Stored data |
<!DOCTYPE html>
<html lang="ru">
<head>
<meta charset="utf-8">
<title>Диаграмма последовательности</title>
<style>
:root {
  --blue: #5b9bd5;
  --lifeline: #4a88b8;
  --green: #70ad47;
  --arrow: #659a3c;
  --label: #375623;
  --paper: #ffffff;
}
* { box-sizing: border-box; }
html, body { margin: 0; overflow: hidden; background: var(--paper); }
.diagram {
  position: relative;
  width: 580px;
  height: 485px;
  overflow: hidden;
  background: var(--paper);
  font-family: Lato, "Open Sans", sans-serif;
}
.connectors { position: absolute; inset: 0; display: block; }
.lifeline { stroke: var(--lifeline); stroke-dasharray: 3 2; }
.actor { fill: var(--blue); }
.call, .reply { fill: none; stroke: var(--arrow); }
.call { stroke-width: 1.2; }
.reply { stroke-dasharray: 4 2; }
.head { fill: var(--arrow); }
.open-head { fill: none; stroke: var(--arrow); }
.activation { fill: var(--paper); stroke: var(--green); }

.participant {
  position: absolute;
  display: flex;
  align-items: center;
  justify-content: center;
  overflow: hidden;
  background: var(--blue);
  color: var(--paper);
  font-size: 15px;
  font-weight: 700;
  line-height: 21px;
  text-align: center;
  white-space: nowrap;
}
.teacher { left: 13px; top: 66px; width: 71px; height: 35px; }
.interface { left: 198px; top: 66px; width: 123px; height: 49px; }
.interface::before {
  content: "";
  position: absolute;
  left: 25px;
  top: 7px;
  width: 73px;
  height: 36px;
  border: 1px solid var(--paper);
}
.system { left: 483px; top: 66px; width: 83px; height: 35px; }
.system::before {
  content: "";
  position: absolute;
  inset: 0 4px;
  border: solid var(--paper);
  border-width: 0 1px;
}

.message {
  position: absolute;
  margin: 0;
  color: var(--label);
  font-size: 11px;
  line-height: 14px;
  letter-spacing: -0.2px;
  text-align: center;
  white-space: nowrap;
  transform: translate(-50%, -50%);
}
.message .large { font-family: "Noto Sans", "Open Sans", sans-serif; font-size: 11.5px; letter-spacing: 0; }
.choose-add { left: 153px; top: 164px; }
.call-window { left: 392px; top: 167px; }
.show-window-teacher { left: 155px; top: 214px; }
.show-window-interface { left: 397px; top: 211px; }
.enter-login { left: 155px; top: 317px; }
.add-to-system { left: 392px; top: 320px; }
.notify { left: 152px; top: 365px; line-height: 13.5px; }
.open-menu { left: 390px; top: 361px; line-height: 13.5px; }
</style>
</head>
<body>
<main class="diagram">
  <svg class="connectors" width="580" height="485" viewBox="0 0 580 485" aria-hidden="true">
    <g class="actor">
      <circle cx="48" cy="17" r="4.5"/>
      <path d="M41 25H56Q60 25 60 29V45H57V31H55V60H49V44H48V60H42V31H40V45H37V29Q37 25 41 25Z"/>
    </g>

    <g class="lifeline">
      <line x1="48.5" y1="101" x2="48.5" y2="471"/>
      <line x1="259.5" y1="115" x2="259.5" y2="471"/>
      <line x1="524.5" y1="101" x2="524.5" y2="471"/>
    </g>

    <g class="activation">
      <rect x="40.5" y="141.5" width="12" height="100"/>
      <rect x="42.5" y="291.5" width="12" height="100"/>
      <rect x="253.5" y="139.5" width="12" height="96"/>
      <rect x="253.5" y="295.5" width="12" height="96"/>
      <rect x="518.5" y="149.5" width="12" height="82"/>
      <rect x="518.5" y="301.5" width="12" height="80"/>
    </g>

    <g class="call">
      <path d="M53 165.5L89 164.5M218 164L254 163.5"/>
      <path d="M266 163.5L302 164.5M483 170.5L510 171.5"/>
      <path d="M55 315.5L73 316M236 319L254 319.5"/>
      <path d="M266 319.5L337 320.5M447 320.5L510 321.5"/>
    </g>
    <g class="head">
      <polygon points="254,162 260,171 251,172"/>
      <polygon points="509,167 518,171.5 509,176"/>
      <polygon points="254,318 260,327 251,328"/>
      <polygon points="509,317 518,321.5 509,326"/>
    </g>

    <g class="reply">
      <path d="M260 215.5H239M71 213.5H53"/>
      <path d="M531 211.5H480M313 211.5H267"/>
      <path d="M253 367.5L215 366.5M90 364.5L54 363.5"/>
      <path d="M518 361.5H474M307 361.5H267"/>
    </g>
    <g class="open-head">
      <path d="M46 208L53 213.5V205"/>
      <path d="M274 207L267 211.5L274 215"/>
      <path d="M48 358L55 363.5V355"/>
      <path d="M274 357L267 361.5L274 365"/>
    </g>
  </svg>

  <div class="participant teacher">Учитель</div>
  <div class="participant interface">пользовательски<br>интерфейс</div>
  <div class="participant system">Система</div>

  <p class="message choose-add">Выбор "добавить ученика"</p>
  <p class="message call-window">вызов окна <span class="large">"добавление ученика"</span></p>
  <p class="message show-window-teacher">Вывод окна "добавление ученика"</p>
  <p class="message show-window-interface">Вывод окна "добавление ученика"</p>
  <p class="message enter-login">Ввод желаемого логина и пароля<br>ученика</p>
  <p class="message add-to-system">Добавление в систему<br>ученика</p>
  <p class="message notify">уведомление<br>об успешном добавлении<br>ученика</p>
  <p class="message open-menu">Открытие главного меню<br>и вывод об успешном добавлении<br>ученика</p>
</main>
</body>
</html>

What the task asks | Every word of the data above should be given again, exactly as it stands.

Answer to this exercise |
<!DOCTYPE html>
<html lang="ru">
<head>
<meta charset="utf-8">
<title>Диаграмма последовательности</title>
<style>
:root {
  --blue: #5b9bd5;
  --lifeline: #4a88b8;
  --green: #70ad47;
  --arrow: #659a3c;
  --label: #375623;
  --paper: #ffffff;
}
* { box-sizing: border-box; }
html, body { margin: 0; overflow: hidden; background: var(--paper); }
.diagram {
  position: relative;
  width: 580px;
  height: 485px;
  overflow: hidden;
  background: var(--paper);
  font-family: Lato, "Open Sans", sans-serif;
}
.connectors { position: absolute; inset: 0; display: block; }
.lifeline { stroke: var(--lifeline); stroke-dasharray: 3 2; }
.actor { fill: var(--blue); }
.call, .reply { fill: none; stroke: var(--arrow); }
.call { stroke-width: 1.2; }
.reply { stroke-dasharray: 4 2; }
.head { fill: var(--arrow); }
.open-head { fill: none; stroke: var(--arrow); }
.activation { fill: var(--paper); stroke: var(--green); }

.participant {
  position: absolute;
  display: flex;
  align-items: center;
  justify-content: center;
  overflow: hidden;
  background: var(--blue);
  color: var(--paper);
  font-size: 15px;
  font-weight: 700;
  line-height: 21px;
  text-align: center;
  white-space: nowrap;
}
.teacher { left: 13px; top: 66px; width: 71px; height: 35px; }
.interface { left: 198px; top: 66px; width: 123px; height: 49px; }
.interface::before {
  content: "";
  position: absolute;
  left: 25px;
  top: 7px;
  width: 73px;
  height: 36px;
  border: 1px solid var(--paper);
}
.system { left: 483px; top: 66px; width: 83px; height: 35px; }
.system::before {
  content: "";
  position: absolute;
  inset: 0 4px;
  border: solid var(--paper);
  border-width: 0 1px;
}

.message {
  position: absolute;
  margin: 0;
  color: var(--label);
  font-size: 11px;
  line-height: 14px;
  letter-spacing: -0.2px;
  text-align: center;
  white-space: nowrap;
  transform: translate(-50%, -50%);
}
.message .large { font-family: "Noto Sans", "Open Sans", sans-serif; font-size: 11.5px; letter-spacing: 0; }
.choose-add { left: 153px; top: 164px; }
.call-window { left: 392px; top: 167px; }
.show-window-teacher { left: 155px; top: 214px; }
.show-window-interface { left: 397px; top: 211px; }
.enter-login { left: 155px; top: 317px; }
.add-to-system { left: 392px; top: 320px; }
.notify { left: 152px; top: 365px; line-height: 13.5px; }
.open-menu { left: 390px; top: 361px; line-height: 13.5px; }
</style>
</head>
<body>
<main class="diagram">
  <svg class="connectors" width="580" height="485" viewBox="0 0 580 485" aria-hidden="true">
    <g class="actor">
      <circle cx="48" cy="17" r="4.5"/>
      <path d="M41 25H56Q60 25 60 29V45H57V31H55V60H49V44H48V60H42V31H40V45H37V29Q37 25 41 25Z"/>
    </g>

    <g class="lifeline">
      <line x1="48.5" y1="101" x2="48.5" y2="471"/>
      <line x1="259.5" y1="115" x2="259.5" y2="471"/>
      <line x1="524.5" y1="101" x2="524.5" y2="471"/>
    </g>

    <g class="activation">
      <rect x="40.5" y="141.5" width="12" height="100"/>
      <rect x="42.5" y="291.5" width="12" height="100"/>
      <rect x="253.5" y="139.5" width="12" height="96"/>
      <rect x="253.5" y="295.5" width="12" height="96"/>
      <rect x="518.5" y="149.5" width="12" height="82"/>
      <rect x="518.5" y="301.5" width="12" height="80"/>
    </g>

    <g class="call">
      <path d="M53 165.5L89 164.5M218 164L254 163.5"/>
      <path d="M266 163.5L302 164.5M483 170.5L510 171.5"/>
      <path d="M55 315.5L73 316M236 319L254 319.5"/>
      <path d="M266 319.5L337 320.5M447 320.5L510 321.5"/>
    </g>
    <g class="head">
      <polygon points="254,162 260,171 251,172"/>
      <polygon points="509,167 518,171.5 509,176"/>
      <polygon points="254,318 260,327 251,328"/>
      <polygon points="509,317 518,321.5 509,326"/>
    </g>

    <g class="reply">
      <path d="M260 215.5H239M71 213.5H53"/>
      <path d="M531 211.5H480M313 211.5H267"/>
      <path d="M253 367.5L215 366.5M90 364.5L54 363.5"/>
      <path d="M518 361.5H474M307 361.5H267"/>
    </g>
    <g class="open-head">
      <path d="M46 208L53 213.5V205"/>
      <path d="M274 207L267 211.5L274 215"/>
      <path d="M48 358L55 363.5V355"/>
      <path d="M274 357L267 361.5L274 365"/>
    </g>
  </svg>

  <div class="participant teacher">Учитель</div>
  <div class="participant interface">пользовательски<br>интерфейс</div>
  <div class="participant system">Система</div>

  <p class="message choose-add">Выбор "добавить ученика"</p>
  <p class="message call-window">вызов окна <span class="large">"добавление ученика"</span></p>
  <p class="message show-window-teacher">Вывод окна "добавление ученика"</p>
  <p class="message show-window-interface">Вывод окна "добавление ученика"</p>
  <p class="message enter-login">Ввод желаемого логина и пароля<br>ученика</p>
  <p class="message add-to-system">Добавление в систему<br>ученика</p>
  <p class="message notify">уведомление<br>об успешном добавлении<br>ученика</p>
  <p class="message open-menu">Открытие главного меню<br>и вывод об успешном добавлении<br>ученика</p>
</main>
</body>
</html>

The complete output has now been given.